Wherever the word "flex" appears in a line of the data, that line should be copied.
-------- SOURCE MATERIAL
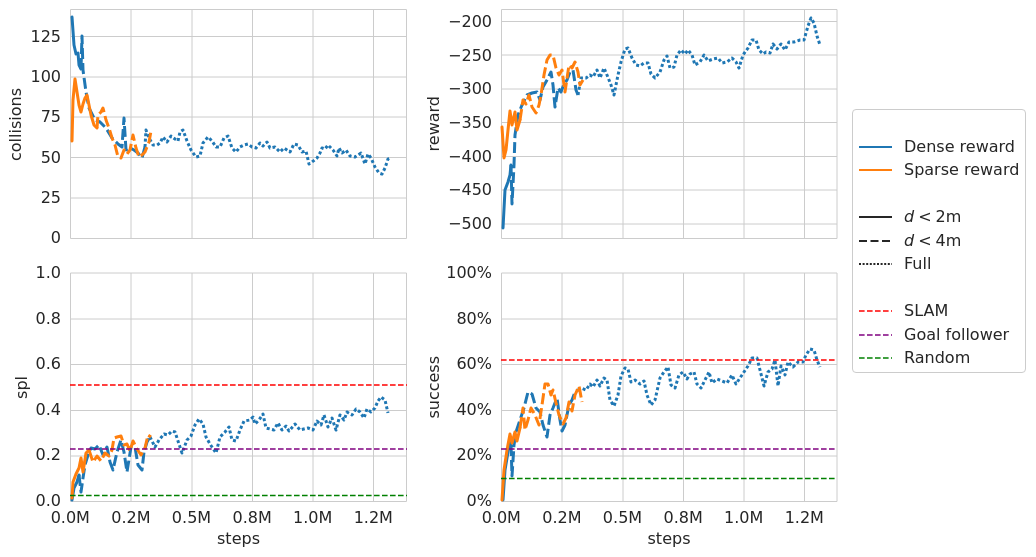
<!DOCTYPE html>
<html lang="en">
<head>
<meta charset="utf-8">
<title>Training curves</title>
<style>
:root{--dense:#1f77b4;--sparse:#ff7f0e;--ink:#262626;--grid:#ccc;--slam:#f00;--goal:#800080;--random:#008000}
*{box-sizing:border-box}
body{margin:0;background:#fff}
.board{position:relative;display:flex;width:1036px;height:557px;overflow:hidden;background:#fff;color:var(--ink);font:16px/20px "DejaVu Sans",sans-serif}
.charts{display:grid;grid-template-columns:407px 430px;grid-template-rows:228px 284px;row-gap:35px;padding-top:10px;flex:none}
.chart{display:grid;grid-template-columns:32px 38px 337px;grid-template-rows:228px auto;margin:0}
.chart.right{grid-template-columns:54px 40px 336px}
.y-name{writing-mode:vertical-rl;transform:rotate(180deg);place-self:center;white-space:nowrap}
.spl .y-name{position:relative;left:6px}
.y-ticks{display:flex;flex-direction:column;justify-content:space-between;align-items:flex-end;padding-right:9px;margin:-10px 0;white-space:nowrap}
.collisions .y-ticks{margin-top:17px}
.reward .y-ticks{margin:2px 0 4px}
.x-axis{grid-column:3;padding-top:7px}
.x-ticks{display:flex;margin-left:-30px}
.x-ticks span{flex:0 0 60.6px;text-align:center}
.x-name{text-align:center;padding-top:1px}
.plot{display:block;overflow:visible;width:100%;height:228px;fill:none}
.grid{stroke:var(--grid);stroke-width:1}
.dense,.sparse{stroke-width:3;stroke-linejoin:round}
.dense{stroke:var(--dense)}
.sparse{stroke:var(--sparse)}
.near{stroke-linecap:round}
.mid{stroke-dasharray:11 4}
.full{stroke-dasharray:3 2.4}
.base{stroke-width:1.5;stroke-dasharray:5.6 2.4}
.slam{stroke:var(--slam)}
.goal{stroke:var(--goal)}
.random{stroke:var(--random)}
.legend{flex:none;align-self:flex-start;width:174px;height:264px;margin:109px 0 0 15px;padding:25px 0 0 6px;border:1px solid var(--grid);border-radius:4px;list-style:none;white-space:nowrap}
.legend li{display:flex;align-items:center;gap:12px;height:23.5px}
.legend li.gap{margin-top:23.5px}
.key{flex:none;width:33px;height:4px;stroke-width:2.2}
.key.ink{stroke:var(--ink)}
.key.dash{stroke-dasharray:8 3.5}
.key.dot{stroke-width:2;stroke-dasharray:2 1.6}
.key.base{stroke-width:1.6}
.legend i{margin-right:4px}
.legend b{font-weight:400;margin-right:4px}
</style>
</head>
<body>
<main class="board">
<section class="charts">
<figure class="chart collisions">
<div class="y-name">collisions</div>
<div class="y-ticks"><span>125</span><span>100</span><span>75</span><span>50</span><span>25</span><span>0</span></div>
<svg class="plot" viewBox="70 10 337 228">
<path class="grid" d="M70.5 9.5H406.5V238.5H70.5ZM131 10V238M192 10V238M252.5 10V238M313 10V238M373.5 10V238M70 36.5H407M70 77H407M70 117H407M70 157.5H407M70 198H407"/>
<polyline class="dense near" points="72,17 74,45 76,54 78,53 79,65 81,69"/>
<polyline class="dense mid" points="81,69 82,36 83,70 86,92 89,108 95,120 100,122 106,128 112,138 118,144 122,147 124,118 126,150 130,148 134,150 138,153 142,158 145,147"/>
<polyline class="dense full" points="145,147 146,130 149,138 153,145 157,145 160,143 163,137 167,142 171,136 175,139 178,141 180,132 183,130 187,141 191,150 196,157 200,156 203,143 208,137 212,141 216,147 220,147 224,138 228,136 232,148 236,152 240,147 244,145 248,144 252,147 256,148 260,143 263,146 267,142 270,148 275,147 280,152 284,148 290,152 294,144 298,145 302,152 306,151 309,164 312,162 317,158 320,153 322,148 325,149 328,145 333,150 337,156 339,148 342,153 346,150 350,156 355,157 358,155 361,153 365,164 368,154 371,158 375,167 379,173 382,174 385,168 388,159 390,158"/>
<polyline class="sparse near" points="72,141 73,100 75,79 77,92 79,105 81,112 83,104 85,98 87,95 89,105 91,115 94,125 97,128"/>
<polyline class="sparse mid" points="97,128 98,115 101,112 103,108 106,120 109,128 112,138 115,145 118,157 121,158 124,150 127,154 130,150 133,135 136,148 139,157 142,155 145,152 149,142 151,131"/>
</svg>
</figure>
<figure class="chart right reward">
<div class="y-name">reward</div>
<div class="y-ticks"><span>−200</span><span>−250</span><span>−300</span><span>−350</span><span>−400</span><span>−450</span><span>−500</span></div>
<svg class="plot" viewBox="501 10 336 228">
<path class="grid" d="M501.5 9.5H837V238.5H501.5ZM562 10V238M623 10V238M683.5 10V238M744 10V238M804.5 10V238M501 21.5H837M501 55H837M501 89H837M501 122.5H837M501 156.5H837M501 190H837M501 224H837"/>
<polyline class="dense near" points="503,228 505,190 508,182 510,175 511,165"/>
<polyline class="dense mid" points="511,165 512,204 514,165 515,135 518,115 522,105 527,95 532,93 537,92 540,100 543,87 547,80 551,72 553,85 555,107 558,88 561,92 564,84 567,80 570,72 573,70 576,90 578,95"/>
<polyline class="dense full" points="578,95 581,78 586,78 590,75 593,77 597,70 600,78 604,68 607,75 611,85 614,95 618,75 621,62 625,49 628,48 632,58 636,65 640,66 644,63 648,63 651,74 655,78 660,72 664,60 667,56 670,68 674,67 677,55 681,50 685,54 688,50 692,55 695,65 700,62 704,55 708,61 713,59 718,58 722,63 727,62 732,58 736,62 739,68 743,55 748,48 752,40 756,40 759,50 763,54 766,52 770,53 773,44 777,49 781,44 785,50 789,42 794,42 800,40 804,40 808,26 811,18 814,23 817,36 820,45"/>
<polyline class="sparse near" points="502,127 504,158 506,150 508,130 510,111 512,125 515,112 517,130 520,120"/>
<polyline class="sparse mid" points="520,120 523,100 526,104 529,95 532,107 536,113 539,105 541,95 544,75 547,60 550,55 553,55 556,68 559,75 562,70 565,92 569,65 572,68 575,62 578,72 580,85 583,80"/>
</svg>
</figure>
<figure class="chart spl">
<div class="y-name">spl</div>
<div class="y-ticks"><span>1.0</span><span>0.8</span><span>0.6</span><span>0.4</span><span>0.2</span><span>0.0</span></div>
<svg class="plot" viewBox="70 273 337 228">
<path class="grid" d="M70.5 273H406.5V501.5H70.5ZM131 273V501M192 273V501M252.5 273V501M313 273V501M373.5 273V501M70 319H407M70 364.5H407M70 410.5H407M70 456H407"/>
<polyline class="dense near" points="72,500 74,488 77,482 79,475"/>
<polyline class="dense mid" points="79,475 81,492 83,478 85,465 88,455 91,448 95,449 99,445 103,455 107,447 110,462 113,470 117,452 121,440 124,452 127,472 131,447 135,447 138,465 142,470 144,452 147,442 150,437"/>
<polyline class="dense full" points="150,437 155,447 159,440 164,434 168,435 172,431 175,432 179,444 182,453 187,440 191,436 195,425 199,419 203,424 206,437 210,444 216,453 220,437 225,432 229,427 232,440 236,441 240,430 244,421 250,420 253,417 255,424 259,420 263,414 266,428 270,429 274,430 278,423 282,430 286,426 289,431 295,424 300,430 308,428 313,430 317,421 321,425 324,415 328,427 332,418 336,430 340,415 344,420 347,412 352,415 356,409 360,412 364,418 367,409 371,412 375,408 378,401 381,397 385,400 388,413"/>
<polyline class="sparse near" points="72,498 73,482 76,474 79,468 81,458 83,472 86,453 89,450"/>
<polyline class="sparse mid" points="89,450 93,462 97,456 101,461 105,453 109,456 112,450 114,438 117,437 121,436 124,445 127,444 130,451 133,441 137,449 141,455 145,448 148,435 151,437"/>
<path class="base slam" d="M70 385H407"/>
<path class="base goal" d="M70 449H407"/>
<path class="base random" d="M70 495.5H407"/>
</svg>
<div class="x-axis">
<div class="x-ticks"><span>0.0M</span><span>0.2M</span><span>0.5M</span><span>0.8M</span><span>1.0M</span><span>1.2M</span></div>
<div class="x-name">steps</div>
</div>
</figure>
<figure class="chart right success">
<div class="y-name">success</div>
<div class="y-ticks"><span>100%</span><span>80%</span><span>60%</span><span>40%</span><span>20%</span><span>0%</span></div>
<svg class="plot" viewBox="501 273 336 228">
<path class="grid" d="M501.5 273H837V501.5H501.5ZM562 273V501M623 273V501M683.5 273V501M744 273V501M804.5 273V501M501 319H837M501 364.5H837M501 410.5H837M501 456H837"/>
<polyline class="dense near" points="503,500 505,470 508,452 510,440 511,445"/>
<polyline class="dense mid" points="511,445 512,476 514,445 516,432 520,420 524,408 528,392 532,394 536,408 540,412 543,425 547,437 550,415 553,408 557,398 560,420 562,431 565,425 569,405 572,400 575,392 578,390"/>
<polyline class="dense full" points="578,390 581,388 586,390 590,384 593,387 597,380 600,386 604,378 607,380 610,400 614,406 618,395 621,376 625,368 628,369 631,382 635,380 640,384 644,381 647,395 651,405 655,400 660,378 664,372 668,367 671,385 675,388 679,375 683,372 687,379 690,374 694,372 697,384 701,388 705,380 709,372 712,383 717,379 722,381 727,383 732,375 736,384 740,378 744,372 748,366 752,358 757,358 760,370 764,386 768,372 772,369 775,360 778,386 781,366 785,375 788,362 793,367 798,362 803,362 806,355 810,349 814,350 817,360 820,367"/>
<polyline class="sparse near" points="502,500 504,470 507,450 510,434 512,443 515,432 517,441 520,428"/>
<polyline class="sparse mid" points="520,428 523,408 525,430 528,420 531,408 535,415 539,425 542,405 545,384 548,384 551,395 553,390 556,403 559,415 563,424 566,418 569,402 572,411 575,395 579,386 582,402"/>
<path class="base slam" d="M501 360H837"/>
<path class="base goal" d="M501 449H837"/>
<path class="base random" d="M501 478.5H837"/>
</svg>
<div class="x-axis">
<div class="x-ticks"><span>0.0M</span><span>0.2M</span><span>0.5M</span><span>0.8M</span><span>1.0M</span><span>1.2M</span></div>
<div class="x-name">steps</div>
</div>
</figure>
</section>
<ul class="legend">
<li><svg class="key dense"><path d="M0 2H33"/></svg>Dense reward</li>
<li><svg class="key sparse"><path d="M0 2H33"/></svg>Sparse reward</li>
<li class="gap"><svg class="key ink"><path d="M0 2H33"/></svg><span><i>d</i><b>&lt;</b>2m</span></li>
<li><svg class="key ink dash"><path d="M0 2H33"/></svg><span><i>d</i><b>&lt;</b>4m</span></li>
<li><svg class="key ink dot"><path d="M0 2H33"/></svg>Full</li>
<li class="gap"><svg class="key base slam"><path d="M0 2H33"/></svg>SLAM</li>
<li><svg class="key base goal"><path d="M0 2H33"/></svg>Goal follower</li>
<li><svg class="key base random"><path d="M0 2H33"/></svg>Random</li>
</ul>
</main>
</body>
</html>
----------------
**SOLUTION TO THIS EXERCISE:**
.board{position:relative;display:flex;width:1036px;height:557px;overflow:hidden;background:#fff;color:var(--ink);font:16px/20px "DejaVu Sans",sans-serif}
.charts{display:grid;grid-template-columns:407px 430px;grid-template-rows:228px 284px;row-gap:35px;padding-top:10px;flex:none}
.y-ticks{display:flex;flex-direction:column;justify-content:space-between;align-items:flex-end;padding-right:9px;margin:-10px 0;white-space:nowrap}
.x-ticks{display:flex;margin-left:-30px}
.x-ticks span{flex:0 0 60.6px;text-align:center}
.legend{flex:none;align-self:flex-start;width:174px;height:264px;margin:109px 0 0 15px;padding:25px 0 0 6px;border:1px solid var(--grid);border-radius:4px;list-style:none;white-space:nowrap}
.legend li{display:flex;align-items:center;gap:12px;height:23.5px}
.key{flex:none;width:33px;height:4px;stroke-width:2.2}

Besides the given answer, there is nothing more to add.